The 82 percent graduation rate for the Berkeley Unified School District in 2006–07 is higher than the state level (79.5 percent) but lower than the county level (84 percent), according to data released by the California Department of Education Tuesday as required by federal No Child Left Behind standards.
Berkeley High School’s graduation rate (85.6 percent) was higher than the state and county levels, but graduation rates at Berkeley Technology Academy (43.6 percent) were lower than both the statewide and countywide levels.
The State Superintendent of Public Instruction Jack O’Connell released two sets of data for graduation rates for 2006–2007.
Under the state-level report, the “ninth-grade-to-graduate rate” is 67.6 percent, which means that just over two-thirds of California’s high school students who started high school received a diploma four years later in the 2006-2007 school year.
Tina Jung, spokesperson for the California Department of Education, said the state-level data could not be broken down to county, district and school levels. The state-level data is based on the Statewide Student Identifiers (SSIDs), a tracking system established in 2006, which makes the data more accurate, Jung said.
The state Department of Education, Jung said, was also required by the No Child Left Behind law to report graduation rates that showed a more favorable graduation rate for students compared to the state-level data.
“These numbers are overstated,” she said. “It does not take into account the students who have not graduated and not dropped out.”
Last week the state released the first statewide report on high-school dropout and graduation rates tracking individual students, which also relied on Statewide Student Identifiers.
Although the dropout rate for students at Berkeley Unified School District (15.6 percent) was lower than the countywide (18.7 percent) and statewide (24.2 percent) rates, the rate for Berkeley Technology Academy (59.3 percent) was more than three times the countywide rate and more than double the statewide rate.
SSIDs provide each student a unique identification number and allow for much more accurate information about how many students are or are not completing their education, state educators said.
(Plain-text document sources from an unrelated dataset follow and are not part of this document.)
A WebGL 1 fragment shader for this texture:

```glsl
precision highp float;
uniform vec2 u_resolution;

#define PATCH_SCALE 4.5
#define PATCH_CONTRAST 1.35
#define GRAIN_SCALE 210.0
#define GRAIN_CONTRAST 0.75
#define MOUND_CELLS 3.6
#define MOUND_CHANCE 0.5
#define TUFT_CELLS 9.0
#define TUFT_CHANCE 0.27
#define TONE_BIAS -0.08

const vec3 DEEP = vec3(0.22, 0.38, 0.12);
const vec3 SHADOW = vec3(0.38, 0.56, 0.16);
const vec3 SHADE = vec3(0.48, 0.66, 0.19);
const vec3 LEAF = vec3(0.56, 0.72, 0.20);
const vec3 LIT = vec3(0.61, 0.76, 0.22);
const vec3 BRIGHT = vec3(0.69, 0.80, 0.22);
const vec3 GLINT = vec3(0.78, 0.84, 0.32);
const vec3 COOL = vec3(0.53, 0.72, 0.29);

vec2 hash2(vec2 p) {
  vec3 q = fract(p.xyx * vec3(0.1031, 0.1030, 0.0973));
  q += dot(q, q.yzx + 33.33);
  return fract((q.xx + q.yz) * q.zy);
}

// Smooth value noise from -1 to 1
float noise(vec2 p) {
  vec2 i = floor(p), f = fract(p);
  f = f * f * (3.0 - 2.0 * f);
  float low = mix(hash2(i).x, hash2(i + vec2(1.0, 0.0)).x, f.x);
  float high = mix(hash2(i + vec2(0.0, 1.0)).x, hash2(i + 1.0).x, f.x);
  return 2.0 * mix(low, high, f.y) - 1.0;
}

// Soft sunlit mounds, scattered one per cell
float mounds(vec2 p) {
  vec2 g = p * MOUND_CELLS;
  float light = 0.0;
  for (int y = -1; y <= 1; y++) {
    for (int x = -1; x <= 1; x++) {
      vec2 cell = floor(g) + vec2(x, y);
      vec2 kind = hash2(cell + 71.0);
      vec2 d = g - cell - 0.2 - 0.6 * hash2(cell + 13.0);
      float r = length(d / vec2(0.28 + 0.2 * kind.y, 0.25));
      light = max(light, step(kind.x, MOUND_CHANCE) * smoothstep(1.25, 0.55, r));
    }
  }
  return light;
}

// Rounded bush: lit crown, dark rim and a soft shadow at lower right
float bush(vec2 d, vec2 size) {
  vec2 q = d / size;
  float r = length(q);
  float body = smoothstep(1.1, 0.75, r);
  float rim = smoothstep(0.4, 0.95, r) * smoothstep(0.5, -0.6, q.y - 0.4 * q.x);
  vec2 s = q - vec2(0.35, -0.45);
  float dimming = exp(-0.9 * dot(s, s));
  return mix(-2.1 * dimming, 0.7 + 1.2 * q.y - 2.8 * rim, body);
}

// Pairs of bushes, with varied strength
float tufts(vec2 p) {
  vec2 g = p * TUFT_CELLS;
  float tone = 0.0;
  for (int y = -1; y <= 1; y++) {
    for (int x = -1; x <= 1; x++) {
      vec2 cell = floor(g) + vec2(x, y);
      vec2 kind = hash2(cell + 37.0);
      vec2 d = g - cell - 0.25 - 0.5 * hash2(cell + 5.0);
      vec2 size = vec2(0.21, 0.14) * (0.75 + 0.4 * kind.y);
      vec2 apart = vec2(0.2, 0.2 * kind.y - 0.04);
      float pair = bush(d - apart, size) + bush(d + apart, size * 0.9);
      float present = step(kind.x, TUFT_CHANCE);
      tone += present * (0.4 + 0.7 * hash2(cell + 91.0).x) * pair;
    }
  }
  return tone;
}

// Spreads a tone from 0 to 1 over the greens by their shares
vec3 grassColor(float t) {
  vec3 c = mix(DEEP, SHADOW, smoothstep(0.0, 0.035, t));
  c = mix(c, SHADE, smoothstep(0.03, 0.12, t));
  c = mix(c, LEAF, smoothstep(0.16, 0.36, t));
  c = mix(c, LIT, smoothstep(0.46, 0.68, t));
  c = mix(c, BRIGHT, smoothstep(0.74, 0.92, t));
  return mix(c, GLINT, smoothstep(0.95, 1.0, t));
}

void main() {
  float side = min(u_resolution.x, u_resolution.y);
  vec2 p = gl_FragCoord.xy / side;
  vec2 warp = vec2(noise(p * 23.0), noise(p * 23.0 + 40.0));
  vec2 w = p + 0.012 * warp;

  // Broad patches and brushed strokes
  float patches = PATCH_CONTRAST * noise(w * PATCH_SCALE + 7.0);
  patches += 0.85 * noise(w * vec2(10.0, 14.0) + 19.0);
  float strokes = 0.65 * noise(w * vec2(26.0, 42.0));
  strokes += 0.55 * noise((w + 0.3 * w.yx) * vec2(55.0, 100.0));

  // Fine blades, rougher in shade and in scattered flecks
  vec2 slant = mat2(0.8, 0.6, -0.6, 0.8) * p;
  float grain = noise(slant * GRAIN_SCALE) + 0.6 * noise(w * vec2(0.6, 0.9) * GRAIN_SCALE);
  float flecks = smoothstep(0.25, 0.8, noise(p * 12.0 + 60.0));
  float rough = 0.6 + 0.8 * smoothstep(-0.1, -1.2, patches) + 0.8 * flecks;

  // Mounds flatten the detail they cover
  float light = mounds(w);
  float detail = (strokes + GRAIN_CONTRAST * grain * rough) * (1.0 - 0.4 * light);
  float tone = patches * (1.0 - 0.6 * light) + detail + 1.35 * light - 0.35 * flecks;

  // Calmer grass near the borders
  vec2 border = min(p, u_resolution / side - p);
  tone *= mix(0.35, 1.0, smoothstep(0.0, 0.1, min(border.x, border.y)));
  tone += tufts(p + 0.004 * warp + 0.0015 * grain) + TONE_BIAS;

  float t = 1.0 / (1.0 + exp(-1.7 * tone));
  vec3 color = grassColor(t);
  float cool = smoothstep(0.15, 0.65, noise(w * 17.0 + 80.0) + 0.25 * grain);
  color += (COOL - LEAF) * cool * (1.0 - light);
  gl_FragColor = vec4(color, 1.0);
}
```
“Increasing graduation rates is critical to closing the achievement gap and preparing students for success in the competitive global economy,” O’Connell said in a statement Tuesday.
“We are now able to use individual student-level data to more accurately report how many students graduate, how many drop out before graduating, and why these students leave school. Educators at the state and local level must use this powerful new information to prevent students from dropping out in the first place, and to ensure more students leave high school with a diploma in hand.”
To download state-, county-, district-, and school-level reports, see dq.cde.ca.gov/dataquest.